imageI debated writing a blog before my race on Sunday. I think a big part of me does not want to talk about what I am not proud of. I want to keep my thoughts to myself because my thoughts have completely contradicted everything I preach. However, I tend to do that. The quotes I post on social media are usually the ones I need to hear myself. It’s more ME putting my intentions out there, not just me telling others what I believe in.  So, when I tell others what THEY need to do, it is also me reminding myself of that same advice.

I also think that maybe I need to remind my supporters, clients, friends know I am not perfect. Far from it. I am not some “freak of nature” or “super human”.  I work really hard when I want something, and I can usually push past uncomfortable to get it.  However, going into my big race this weekend…my first ultra marathon….a race I have trained harder for than any race…I feel different then I ever have.

The best way I can describe it is that FEAR has replaced nerves. I feel pre race nerves are healthy. They are normal and can even be used as a way to push you. I experience these before most races as well as a feeling of excitement. for this raceI keep being asked, “are you excited” and I’m not sure how to answer this. As I may have posted on here (or you may know through me personally) I turned my ankle very badly while doing 7 sisters on a training run. It was one of those, “oh no” moments when I immediately thought, which way is the closest to civilization and help.  After the initial shock wore off and I caught my breath I walked it off and realized I was ok. I continued to run and it was bearable enough to get back to the car.

The next day I went out to Guilford to tour part of the race course with the hubs, and while running I turned the ankle again. E was running behind me and yelled when he saw it turn. He kinds freaked. It must have looked pretty ugly. Again, I walked it off, laced up the sneaks a little tighter, and finished the run.

Well, this was the theme for the last 2 months. The ankle would turn every other run, and just a couple weeks ago again pretty bad when running with my brother. Now, I literally strain it doing the stupidest things. Stepping on my dogs bone, stretching my quad, etc.

So, I have become a mental case lately. I have been running mostly on the road or the rail trail in fear of the trails and turning my ankle. What was once my refuge, my happy place, my solitude, now seems to be my biggest enemy. Now, I KNOW WHAT I WOULD TELL MY CLIENT. You are creating the injury in your mind before it happens, thus leading it to happen. So, I’ve got 48 hours to get my mind right. To get my act together. To clear my mind of can’t. To suck it up and run like I have no fear.

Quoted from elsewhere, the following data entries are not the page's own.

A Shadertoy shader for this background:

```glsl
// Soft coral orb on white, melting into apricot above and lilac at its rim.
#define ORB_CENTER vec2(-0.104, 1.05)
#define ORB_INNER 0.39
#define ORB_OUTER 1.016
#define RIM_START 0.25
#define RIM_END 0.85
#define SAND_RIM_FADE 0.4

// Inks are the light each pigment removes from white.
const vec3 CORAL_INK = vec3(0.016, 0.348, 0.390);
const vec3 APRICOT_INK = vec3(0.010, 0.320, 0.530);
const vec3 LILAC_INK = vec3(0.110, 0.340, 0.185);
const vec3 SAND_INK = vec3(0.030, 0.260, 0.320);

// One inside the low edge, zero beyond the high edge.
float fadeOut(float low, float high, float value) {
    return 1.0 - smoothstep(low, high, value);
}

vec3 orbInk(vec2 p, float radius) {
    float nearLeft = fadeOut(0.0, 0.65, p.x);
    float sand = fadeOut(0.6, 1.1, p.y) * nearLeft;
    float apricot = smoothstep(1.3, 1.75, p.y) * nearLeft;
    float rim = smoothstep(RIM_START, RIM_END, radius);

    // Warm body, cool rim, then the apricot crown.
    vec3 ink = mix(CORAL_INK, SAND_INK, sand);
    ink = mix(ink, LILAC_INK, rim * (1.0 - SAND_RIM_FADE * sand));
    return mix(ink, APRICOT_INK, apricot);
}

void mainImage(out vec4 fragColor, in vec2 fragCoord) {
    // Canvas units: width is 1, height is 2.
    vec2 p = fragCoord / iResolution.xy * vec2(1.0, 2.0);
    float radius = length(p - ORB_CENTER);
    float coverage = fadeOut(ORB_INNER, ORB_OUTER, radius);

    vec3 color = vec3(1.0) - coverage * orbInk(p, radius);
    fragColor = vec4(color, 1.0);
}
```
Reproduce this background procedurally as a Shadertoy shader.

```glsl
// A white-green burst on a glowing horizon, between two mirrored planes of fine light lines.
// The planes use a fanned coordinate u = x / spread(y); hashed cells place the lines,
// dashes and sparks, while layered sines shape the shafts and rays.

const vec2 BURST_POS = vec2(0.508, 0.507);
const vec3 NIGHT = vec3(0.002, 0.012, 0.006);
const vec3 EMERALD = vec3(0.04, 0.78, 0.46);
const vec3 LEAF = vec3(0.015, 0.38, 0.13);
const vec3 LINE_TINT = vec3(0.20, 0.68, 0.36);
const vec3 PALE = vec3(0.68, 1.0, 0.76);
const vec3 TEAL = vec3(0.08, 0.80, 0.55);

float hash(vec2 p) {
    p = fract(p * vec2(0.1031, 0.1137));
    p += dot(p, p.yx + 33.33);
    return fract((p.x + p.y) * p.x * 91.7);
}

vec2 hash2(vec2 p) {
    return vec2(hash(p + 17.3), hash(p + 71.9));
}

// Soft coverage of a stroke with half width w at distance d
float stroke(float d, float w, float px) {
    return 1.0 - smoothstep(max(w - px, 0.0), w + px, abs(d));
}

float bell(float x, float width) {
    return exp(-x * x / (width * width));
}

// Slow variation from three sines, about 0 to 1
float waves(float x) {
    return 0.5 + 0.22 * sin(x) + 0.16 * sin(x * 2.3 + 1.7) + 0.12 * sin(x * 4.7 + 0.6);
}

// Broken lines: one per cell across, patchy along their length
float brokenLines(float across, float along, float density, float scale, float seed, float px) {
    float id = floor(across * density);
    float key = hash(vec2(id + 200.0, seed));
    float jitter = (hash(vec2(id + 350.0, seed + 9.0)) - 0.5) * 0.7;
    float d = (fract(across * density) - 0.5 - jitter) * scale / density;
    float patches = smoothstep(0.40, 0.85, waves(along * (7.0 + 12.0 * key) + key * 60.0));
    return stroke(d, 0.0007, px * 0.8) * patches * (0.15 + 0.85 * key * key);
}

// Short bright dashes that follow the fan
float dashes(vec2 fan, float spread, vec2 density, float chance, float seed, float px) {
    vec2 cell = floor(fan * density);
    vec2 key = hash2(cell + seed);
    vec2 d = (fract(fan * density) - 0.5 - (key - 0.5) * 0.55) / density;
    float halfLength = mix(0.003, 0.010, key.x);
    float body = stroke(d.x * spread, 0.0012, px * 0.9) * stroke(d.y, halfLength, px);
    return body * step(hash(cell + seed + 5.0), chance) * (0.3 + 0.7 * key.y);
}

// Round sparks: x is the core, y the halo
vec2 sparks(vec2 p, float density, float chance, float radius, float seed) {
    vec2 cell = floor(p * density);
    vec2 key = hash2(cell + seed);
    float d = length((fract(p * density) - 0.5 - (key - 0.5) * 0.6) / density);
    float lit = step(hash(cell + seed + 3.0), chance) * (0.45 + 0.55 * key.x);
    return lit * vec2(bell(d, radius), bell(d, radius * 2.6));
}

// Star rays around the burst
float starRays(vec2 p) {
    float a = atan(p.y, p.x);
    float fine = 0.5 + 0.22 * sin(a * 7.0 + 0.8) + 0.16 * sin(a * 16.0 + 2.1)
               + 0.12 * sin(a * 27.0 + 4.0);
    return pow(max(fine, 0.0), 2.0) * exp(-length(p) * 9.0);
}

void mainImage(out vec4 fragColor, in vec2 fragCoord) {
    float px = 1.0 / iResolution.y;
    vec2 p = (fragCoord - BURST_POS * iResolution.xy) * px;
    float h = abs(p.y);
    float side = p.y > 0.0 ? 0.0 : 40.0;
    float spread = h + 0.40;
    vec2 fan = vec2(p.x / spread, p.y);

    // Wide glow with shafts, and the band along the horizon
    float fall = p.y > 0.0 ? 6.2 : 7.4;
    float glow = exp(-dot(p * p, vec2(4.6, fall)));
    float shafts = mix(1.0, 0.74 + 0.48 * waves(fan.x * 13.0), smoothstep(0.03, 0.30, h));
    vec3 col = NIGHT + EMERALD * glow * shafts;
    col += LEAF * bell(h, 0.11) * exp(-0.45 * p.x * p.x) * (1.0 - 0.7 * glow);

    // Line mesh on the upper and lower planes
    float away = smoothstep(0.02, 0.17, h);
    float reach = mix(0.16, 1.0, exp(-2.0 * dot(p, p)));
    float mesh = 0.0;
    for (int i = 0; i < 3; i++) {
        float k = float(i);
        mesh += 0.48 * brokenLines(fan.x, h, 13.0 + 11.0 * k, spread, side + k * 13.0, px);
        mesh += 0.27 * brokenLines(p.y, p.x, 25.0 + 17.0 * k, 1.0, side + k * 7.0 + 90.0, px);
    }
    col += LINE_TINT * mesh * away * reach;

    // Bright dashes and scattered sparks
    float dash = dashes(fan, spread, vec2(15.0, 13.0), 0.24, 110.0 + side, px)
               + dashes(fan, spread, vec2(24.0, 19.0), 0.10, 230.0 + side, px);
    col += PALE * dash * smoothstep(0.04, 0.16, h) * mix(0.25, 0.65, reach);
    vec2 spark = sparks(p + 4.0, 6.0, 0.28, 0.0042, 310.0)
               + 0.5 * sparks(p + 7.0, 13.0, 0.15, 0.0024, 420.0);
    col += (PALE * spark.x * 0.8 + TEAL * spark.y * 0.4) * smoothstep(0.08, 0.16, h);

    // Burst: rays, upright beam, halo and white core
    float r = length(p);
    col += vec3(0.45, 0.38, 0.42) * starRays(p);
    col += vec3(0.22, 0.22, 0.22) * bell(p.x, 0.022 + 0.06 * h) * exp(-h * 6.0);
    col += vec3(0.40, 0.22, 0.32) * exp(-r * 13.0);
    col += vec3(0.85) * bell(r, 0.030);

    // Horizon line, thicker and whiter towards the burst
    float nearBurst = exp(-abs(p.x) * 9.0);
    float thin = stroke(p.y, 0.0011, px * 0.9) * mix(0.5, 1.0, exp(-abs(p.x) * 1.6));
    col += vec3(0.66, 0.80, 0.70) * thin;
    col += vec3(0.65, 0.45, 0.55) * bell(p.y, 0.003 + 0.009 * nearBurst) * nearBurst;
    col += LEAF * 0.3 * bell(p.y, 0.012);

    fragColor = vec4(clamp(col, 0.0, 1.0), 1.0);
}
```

I have trained too hard, spent too many hours away from loved ones, too many early wake ups and early bedtimes for this. I need to practice what I preach and start a new vision: finishing the race STRONG, HEALTHY, AND SMILING as I cross the finish line well under my goal time!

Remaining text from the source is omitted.